If I was in a specific location when I wrote these it was probably at our family home up North, sitting in my upstairs room with a slanted wooden ceiling, looking out at the nearby lake. Or sitting outside, maybe by said lake, listening to the leaves rustle and falling twigs make rings on the water surface. Maybe lying on the grass and looking at the freeform clouds...
I mostly write at night, when all dues of the day are done, and so the mood is often reflective this way. But I don't remember the specific time or place I wrote these, or my specific state of mind at the time. I'm a dreamer though. Fascinated by the rise and fall of all civilizations. I imagine High Up In My Castle might be a combination thereof. Of the dreamscapes I chase, the ambience of nature, and these fleeting moments in the ebb and flow of our time.
Q: To end A 100 Beforehand, the last poem is entitled The Sentence. It is a wonderful bookend to this collection. Was this the last one written or was it written earlier and made to be the ending?
A: If only I'd documented the process ten years back! I do believe it's the final piece though, and that the rest were all written in order too. That's how I used to write these back then, page by page, number by number, but I can't say it with absolute certainty.
Q: Your first song on the Audio Portal is entitled Difference. You labelled it under Miscellaneous, but it sounds more Drum N' Bass. How did this piece come into existence?

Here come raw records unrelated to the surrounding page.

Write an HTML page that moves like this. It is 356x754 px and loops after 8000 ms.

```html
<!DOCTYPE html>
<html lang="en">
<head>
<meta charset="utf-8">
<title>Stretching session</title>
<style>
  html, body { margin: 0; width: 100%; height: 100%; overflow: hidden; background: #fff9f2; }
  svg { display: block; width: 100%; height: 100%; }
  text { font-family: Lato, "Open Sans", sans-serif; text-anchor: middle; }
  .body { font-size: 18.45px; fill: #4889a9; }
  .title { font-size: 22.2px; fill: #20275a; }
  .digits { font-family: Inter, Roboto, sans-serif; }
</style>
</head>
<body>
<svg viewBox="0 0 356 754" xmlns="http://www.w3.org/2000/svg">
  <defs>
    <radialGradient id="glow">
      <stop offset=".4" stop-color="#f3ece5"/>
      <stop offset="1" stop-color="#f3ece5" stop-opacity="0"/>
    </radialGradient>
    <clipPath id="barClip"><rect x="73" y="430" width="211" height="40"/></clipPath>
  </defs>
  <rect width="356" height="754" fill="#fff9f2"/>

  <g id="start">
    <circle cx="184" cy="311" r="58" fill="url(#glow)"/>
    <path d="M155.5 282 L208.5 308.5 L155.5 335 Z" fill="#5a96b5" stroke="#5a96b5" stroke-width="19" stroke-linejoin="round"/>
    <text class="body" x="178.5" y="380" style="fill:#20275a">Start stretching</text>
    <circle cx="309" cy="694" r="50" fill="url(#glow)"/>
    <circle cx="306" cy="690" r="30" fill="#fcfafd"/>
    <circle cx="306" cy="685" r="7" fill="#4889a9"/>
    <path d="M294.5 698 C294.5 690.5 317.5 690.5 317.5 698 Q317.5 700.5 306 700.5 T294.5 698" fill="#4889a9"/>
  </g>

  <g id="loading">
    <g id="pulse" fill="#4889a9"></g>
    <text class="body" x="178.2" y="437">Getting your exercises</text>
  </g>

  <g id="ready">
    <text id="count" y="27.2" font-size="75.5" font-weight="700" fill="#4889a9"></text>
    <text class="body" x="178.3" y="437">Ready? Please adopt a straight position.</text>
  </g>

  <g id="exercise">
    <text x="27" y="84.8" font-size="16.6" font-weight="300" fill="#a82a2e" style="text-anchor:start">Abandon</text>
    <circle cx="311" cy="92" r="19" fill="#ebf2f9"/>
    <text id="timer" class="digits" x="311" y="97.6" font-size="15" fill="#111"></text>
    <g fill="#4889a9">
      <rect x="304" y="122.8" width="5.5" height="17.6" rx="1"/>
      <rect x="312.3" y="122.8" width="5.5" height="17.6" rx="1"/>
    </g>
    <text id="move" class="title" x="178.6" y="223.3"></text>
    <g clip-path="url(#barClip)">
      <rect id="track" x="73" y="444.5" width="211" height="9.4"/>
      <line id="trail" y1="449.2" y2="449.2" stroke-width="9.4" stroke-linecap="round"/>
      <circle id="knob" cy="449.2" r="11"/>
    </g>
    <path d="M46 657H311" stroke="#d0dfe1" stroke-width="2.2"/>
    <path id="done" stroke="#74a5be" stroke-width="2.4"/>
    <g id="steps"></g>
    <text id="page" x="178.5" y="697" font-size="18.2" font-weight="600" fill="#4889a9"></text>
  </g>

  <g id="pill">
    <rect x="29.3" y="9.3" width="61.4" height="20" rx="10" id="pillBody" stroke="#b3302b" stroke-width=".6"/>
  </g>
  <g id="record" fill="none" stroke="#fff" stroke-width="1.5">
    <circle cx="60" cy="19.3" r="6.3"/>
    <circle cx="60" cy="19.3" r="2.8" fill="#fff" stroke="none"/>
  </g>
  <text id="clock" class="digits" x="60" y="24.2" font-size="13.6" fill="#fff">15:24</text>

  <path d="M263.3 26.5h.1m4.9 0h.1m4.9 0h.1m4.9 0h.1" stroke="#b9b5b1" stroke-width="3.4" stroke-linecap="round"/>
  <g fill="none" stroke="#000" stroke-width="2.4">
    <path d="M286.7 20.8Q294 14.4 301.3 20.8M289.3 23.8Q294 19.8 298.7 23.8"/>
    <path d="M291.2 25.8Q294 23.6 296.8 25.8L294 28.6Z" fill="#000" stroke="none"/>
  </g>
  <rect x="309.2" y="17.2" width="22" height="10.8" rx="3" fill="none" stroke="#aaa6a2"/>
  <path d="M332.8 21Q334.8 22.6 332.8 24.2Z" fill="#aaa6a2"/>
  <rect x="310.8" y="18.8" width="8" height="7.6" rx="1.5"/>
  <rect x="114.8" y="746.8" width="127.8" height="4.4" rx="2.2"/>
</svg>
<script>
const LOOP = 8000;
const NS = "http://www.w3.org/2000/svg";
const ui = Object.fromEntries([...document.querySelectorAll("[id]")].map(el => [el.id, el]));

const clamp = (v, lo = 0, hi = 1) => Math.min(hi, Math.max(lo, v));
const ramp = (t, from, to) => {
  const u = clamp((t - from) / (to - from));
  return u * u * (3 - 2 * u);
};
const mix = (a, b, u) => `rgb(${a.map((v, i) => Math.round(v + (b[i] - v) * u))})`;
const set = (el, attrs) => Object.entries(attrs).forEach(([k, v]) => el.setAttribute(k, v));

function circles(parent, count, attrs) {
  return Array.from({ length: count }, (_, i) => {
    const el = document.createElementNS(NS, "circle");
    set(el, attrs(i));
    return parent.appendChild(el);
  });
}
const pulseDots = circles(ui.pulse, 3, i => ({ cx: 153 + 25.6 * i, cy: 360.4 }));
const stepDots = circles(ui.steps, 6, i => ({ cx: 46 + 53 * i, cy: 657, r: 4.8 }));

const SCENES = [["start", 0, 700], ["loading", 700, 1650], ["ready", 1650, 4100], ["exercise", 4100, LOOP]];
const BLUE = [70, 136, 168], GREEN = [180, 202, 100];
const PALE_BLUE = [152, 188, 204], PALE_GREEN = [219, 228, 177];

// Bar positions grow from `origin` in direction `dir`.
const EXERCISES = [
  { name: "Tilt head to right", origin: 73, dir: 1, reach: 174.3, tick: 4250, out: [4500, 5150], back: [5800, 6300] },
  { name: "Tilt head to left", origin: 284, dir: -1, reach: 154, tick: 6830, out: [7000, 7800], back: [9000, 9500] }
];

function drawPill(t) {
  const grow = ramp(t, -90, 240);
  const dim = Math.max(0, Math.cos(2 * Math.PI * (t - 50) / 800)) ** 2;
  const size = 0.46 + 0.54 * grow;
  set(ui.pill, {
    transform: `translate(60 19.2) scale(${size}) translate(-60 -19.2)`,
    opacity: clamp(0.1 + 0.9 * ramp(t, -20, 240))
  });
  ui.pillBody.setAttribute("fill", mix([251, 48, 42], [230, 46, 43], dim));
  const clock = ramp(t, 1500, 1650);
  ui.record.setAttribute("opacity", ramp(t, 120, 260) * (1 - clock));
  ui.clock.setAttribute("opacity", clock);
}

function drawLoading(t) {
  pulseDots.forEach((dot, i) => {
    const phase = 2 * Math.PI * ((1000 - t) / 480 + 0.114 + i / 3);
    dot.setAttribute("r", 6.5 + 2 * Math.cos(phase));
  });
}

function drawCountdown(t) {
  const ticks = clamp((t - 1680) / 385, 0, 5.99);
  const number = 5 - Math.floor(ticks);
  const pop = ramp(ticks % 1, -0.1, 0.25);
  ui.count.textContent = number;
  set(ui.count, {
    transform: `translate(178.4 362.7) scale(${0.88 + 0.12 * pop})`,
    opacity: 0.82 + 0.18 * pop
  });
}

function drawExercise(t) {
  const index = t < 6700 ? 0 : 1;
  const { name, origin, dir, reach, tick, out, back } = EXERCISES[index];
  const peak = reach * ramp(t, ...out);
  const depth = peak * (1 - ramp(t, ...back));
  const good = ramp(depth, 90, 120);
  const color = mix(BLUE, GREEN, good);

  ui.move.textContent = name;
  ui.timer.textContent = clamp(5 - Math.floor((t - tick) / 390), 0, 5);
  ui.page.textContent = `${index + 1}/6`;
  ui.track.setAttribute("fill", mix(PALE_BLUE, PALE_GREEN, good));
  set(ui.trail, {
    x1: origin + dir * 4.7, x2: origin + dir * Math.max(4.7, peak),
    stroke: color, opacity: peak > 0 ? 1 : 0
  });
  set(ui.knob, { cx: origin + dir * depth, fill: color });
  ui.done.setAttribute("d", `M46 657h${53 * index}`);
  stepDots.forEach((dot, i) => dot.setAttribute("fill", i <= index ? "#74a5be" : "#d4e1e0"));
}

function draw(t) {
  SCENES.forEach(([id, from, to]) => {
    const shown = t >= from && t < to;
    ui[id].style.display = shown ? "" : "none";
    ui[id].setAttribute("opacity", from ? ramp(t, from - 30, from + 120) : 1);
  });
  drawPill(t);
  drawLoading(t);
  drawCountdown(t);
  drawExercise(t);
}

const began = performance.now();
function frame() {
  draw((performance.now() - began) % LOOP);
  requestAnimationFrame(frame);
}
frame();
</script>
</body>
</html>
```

A: Audio, as well as Flash, are both formats I started with in large part thanks to this place. I'd recorded things before, and played a little piano and guitar, but digital music creation was something I'm not sure I ever thought about doing before I came here. I started with eJay, the simplest software possible that I by chance had been given a special edition copy of at the time, started uploading some tracks and there you go! Step one of my ongoing musical journey begins.
I'm still proud of some of these early compositions, stitched together of pre-made loops though they made be (royalty free, I should mention), though as I was at the time very interested in stats I did have a knack for putting out as much as possible rather than pouring my all into each individual piece. As bandwidth was limited back then it was popular with short audio loops, to keep the file size of Flash submissions as small as possible, so I focused a lot on those, making a few series with either six or a hundred loops each.
Difference was different, though. It's one I still remember fondly. Maybe the first I was really proud of. I didn't upload all of my early work, nor is all of the work from that time still online, but I'm happy that one remains number one.
At the time I didn't know much about musical genres, and submitted pretty much everything as 'miscellaneous' just so it wouldn't happen to be in the wrong category.
[ PART 1 | PART 2 ]